VT: Bill Would Empower Towns To Limit Marijuana Odor


One neighbor sits on her porch, smoking legal marijuana on private property. The smoke and smell waft down the street, causing another neighbor to complain.

Should local police have authority to ticket the smokers?

A bill under consideration in the House of Representatives would allow Vermont cities and towns to classify marijuana odor as a “public nuisance,” a ticketable offense.

“I feel, as a non-marijuana user, that I should not have somebody else’s use impact my life,” said South Burlington Police Chief Trevor Whipple, who spoke in favor of the bill Thursday at the House Committee on Government Operations.

Whipple acknowledged that he has never received a complaint about odor from medical marijuana, which has been legal in Vermont since 2004, nor does his department receive many complaints about cigarette smoke.

Whipple: “We don’t have a congregation of 12 medical marijuana users who say, ‘Come over to my house Friday night after work. We’re going to get together and use our medical marijuana.'”

“Arguably, it’s a stronger odor than cigarette smoke,” said Rep. Jim Harrison, R-Chittenden.

The state’s adult-use marijuana law, which takes effect in July, prohibits people from consuming marijuana in public places, including streets, sidewalks and hotels.

H. 819, which was introduced at the request of officials in St. Johnsbury, would give cities and towns additional authority to handle complaints about marijuana consumption on private property.

“We don’t want it to be so overly restrictive that it denies the person their right of use,” said St. Johnsbury Police Chief Tim Page, who spoke in favor of the bill.

Gov. Phil Scott’s marijuana commission supports the bill, as does the Vermont League of Cities and Towns.

Under Vermont’s legalization structure, landlords may prohibit tenants from consuming marijuana, and tenants who want to grow cannabis plants must obtain written permission from their landlords.

Angela Zaikowski, director of the Vermont Apartment Owners Association, questioned whether marijuana nuisance ordinances are necessary.
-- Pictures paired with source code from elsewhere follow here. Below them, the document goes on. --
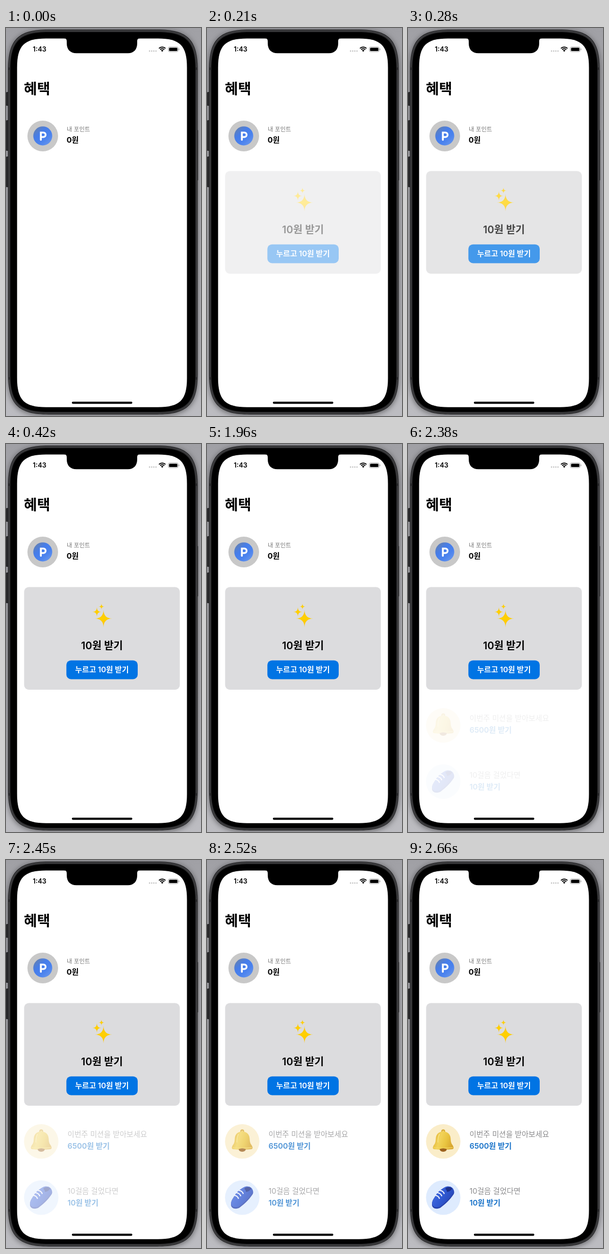
Animation, 382 px wide and 758 px high, one loop 3.22 s. Source, as an HTML page with a canvas:

```html
<!DOCTYPE html>
<html lang="ko">
<head>
<meta charset="utf-8">
<title>혜택</title>
<style>
html, body { margin: 0; width: 100%; height: 100%; overflow: hidden; background: #a5a5aa; }
canvas { display: block; width: 382px; height: 758px; }
</style>
</head>
<body>
<canvas id="stage"></canvas>
<script>
const W = 382, H = 758, LOOP = 3220, TICK = 70;
const FONT = 'Inter, "Noto Sans CJK KR", "Noto Sans CJK", sans-serif';
const canvas = document.getElementById('stage');
const ctx = canvas.getContext('2d');
const ratio = window.devicePixelRatio || 1;
canvas.width = W * ratio;
canvas.height = H * ratio;

function box(x, y, w, h, r, fill) {
  ctx.beginPath();
  ctx.roundRect(x, y, w, h, r);
  ctx.fillStyle = fill;
  ctx.fill();
}

// Rounded box whose corners ease into the straight sides.
function smoothBox(x, y, w, h, r, fill) {
  const e = r * 1.35, c = r * 0.331, x2 = x + w, y2 = y + h;
  ctx.beginPath();
  ctx.moveTo(x + e, y);
  ctx.lineTo(x2 - e, y);
  ctx.bezierCurveTo(x2 - c, y, x2, y + c, x2, y + e);
  ctx.lineTo(x2, y2 - e);
  ctx.bezierCurveTo(x2, y2 - c, x2 - c, y2, x2 - e, y2);
  ctx.lineTo(x + e, y2);
  ctx.bezierCurveTo(x + c, y2, x, y2 - c, x, y2 - e);
  ctx.lineTo(x, y + e);
  ctx.bezierCurveTo(x, y + c, x + c, y, x + e, y);
  ctx.fillStyle = fill;
  ctx.fill();
}

function disc(x, y, r, fill) {
  ctx.beginPath();
  ctx.arc(x, y, r, 0, Math.PI * 2);
  ctx.fillStyle = fill;
  ctx.fill();
}

function shape(d, fill) {
  ctx.fillStyle = fill;
  ctx.fill(new Path2D(d));
}

function line(d, width, color) {
  ctx.lineWidth = width;
  ctx.strokeStyle = color;
  ctx.lineCap = 'round';
  ctx.stroke(new Path2D(d));
}

function text(s, x, y, size, weight, color, align = 'left') {
  ctx.font = `${weight} ${size}px ${FONT}`;
  ctx.textAlign = align;
  ctx.fillStyle = color;
  ctx.fillText(s, x, y);
}

function gradient(x0, y0, x1, y1, ...colors) {
  const g = ctx.createLinearGradient(x0, y0, x1, y1);
  colors.forEach((c, i) => g.addColorStop(i / (colors.length - 1), c));
  return g;
}

// Cubic ease-in-out with control points (.42, 0) and (.58, 1).
function easeInOut(p) {
  if (p <= 0) return 0;
  if (p >= 1) return 1;
  let lo = 0, hi = 1;
  for (let i = 0; i < 24; i++) {
    const u = (lo + hi) / 2, v = 1 - u;
    const x = 1.26 * v * v * u + 1.74 * v * u * u + u * u * u;
    if (x < p) lo = u; else hi = u;
  }
  return lo * lo * (3 - 2 * lo);
}

function phone() {
  ctx.fillStyle = gradient(0, 0, 0, H, '#a0a0a5', '#b0b0b5', '#b4b4b9', '#bcbcc1');
  ctx.fillRect(0, 0, W, H);
  ctx.save();
  ctx.shadowColor = 'rgba(0, 0, 0, 0.5)';
  ctx.shadowBlur = 12 * ratio;
  ctx.shadowOffsetY = 2 * ratio;
  smoothBox(4, 3, 371.5, 752, 59, '#1e1e20');
  ctx.restore();
  for (const [y, h] of [[125, 27], [180, 60], [251, 60]]) box(0, y, 5, h, 1.5, '#29292b');
  box(372, 199, 4.3, 99, 1.5, '#29292b');
  smoothBox(5.2, 4.2, 369.1, 749.6, 58, '#4a4a4c');
  smoothBox(6.4, 5.4, 366.7, 747.2, 57, '#313133');
  smoothBox(8.5, 8, 362.5, 742, 55, '#000');
  ctx.fillStyle = '#29292b';
  for (const y of [77, 682]) {
    ctx.fillRect(5, y, 3.5, 5);
    ctx.fillRect(371, y, 3.5, 5);
  }
  smoothBox(21.7, 20.5, 332.8, 720.3, 42, '#fff');
  shape('M113 20 C118 20.5 119 22 119 27 V30 C119 42 126 49.3 138 49.3 H239 ' +
    'C250 49.3 257 42 257 30 V27 C257 22 258 20.5 263 20 Z', '#000');
  box(129, 730, 118.5, 4.2, 2.1, '#000');
}

function statusBar() {
  text('1:43', 52.5, 46.3, 13, 600, '#000');
  for (let i = 0; i < 4; i++) disc(281.2 + i * 4.2, 45, 1.35, '#bebebe');
  ctx.lineCap = 'butt';
  ctx.strokeStyle = '#000';
  ctx.lineWidth = 2;
  for (const r of [9.1, 5.8]) {
    ctx.beginPath();
    ctx.arc(306, 46.3, r, -Math.PI * 0.75, -Math.PI * 0.25);
    ctx.stroke();
  }
  shape('M306 46.6 L303.6 43.7 Q306 41.8 308.4 43.7 Z', '#000');
  ctx.beginPath();
  ctx.roundRect(317.9, 36.9, 19.4, 9.6, 2.8);
  ctx.lineWidth = 0.9;
  ctx.strokeStyle = '#9d9d9d';
  ctx.stroke();
  box(319.4, 38.4, 16.4, 6.6, 1.5, '#000');
  box(338.2, 40, 1.2, 3.4, 0.8, '#9d9d9d');
}

function header() {
  text('혜택', 35, 128.5, 28, 700, '#000');
  disc(72, 211, 30, '#c8c8c8');
  disc(72, 210.8, 18.6, gradient(58, 196, 85, 227, '#6280b4', '#467dea', '#4a82ee', '#6594ec'));
  line('M68.3 218.4 V204.2 H73.2 A4.4 4.4 0 0 1 73.2 213 H68.8', 3.6, '#fff');
  text('내 포인트', 119, 202, 11.6, 500, '#787878');
  text('0원', 118.7, 224, 14.8, 700, '#000');
}

function sparkle(x, y, r) {
  const a = r * 0.02;
  shape(`M${x} ${y - r} Q${x + a} ${y - a} ${x + r} ${y} Q${x + a} ${y + a} ${x} ${y + r} ` +
    `Q${x - a} ${y + a} ${x - r} ${y} Q${x - a} ${y - a} ${x} ${y - r} Z`,
    gradient(x, y - r, x, y + r, '#f9c414', '#ffd000', '#fcc208'));
}

function card() {
  box(35.5, 279.5, 305, 200.5, 9, '#dcdcde');
  sparkle(191, 341, 17);
  sparkle(178, 328, 8.8);
  sparkle(187, 317.6, 5.6);
  text('10원 받기', 188, 401, 20, 600, '#000', 'center');
  box(118.3, 422.7, 139.7, 36.8, 9, '#0074e4');
  text('누르고 10원 받기', 188, 446.3, 14.8, 600, '#fff', 'center');
}

function bell() {
  disc(69, 549.8, 33.7, '#faedc9');
  disc(69, 530, 3.8, '#d8a933');
  disc(69, 530.2, 1.7, '#f3d36a');
  shape('M69 530.5 C78 530.5 83 536 83.5 544 C84 552 85 554 88 558 Q91 564 87 565 ' +
    'Q69 567 51 565 Q47 564 50 558 C53 554 54 552 54.5 544 C55 536 60 530.5 69 530.5 Z',
    gradient(50, 540, 88, 552, '#e0b137', '#f2d359', '#e9c440', '#d8a62f'));
  line('M50.5 561.8 Q69 564 87.5 561.8', 1.3, '#f5d964');
  shape('M62 564.8 Q69 561.8 76 564.8 Q75.5 569.8 69 569.9 Q62.5 569.8 62 564.8 Z', '#9c611d');
  line('M61.5 536 Q58.6 542 58.6 551', 2, '#f7e07c');
}

function shoe() {
  disc(69, 659.5, 33.7, '#deebfe');
  shape('M47 672 C47 665 51 661 54 656 C57 650 65 643 72 639.5 C77 636.5 85 637.5 88 642 ' +
    'C91 647 91.5 651 88 655 C82 664 72 673 64 679 C58 683 46 682 47 672 Z', '#2843ae');
  shape('M47.3 670 C48 665 51 661 54 656 C57 650 65 643 72 639.5 C77 636.5 85 637.5 88 642 ' +
    'C90 646 90.5 649 87.5 653 C80 662 72 670 64 676 C58 680 47 679 47.3 670 Z',
    gradient(52, 648, 84, 666, '#3f68de', '#3059d2', '#2848b9'));
  shape('M73 642 C76 638.3 84 638 86.5 642 C85 645.5 80 648 76.5 648.5 Q76 644.5 73 642 Z', '#1d318a');
  for (const [x, y] of [[53.5, 655], [58, 650], [62.8, 645.5]]) {
    line(`M${x} ${y} Q${x + 6} ${y + 1} ${x + 8} ${y + 6}`, 2.2, '#f4f6fb');
  }
}

function missions() {
  const gray = '#8b8b8d', blue = '#1470c8';
  bell();
  text('이번주 미션을 받아보세요', 120.5, 540.5, 14.6, 400, gray);
  text('6500원 받기', 120.5, 564, 14.8, 600, blue);
  shoe();
  text('10걸음 걸었다면', 120.5, 651.5, 14.6, 400, gray);
  text('10원 받기', 120.5, 675, 14.8, 600, blue);
}

// Composites a whole group at one opacity.
const layer = document.createElement('canvas').getContext('2d');
function fade(draw, alpha) {
  if (alpha <= 0) return;
  if (alpha >= 1) return draw();
  layer.canvas.width = canvas.width;
  layer.canvas.height = canvas.height;
  layer.drawImage(canvas, 0, 0);
  draw();
  ctx.save();
  ctx.setTransform(1, 0, 0, 1, 0, 0);
  ctx.globalAlpha = 1 - alpha;
  ctx.drawImage(layer.canvas, 0, 0);
  ctx.restore();
}

function render(ms) {
  const t = Math.floor((ms % LOOP) / TICK) * TICK;
  ctx.setTransform(ratio, 0, 0, ratio, 0, 0);
  phone();
  statusBar();
  header();
  fade(card, t < 210 ? 0 : easeInOut((t - 55) / 350));
  fade(missions, easeInOut((t - 2290) / 350));
}

const start = performance.now();
function loop() {
  render(performance.now() - start);
  requestAnimationFrame(loop);
}
loop();
</script>
</body>
</html>
```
She worries that landlords could be fined for their tenants’ marijuana smoke.

“We might be jumping the gun on this one a little bit,” Rep. Cindy Weed, P-Enosburg. “What problem are we trying to solve?”

The House Committee on Government Operations is scheduled to vote on the bill Friday morning.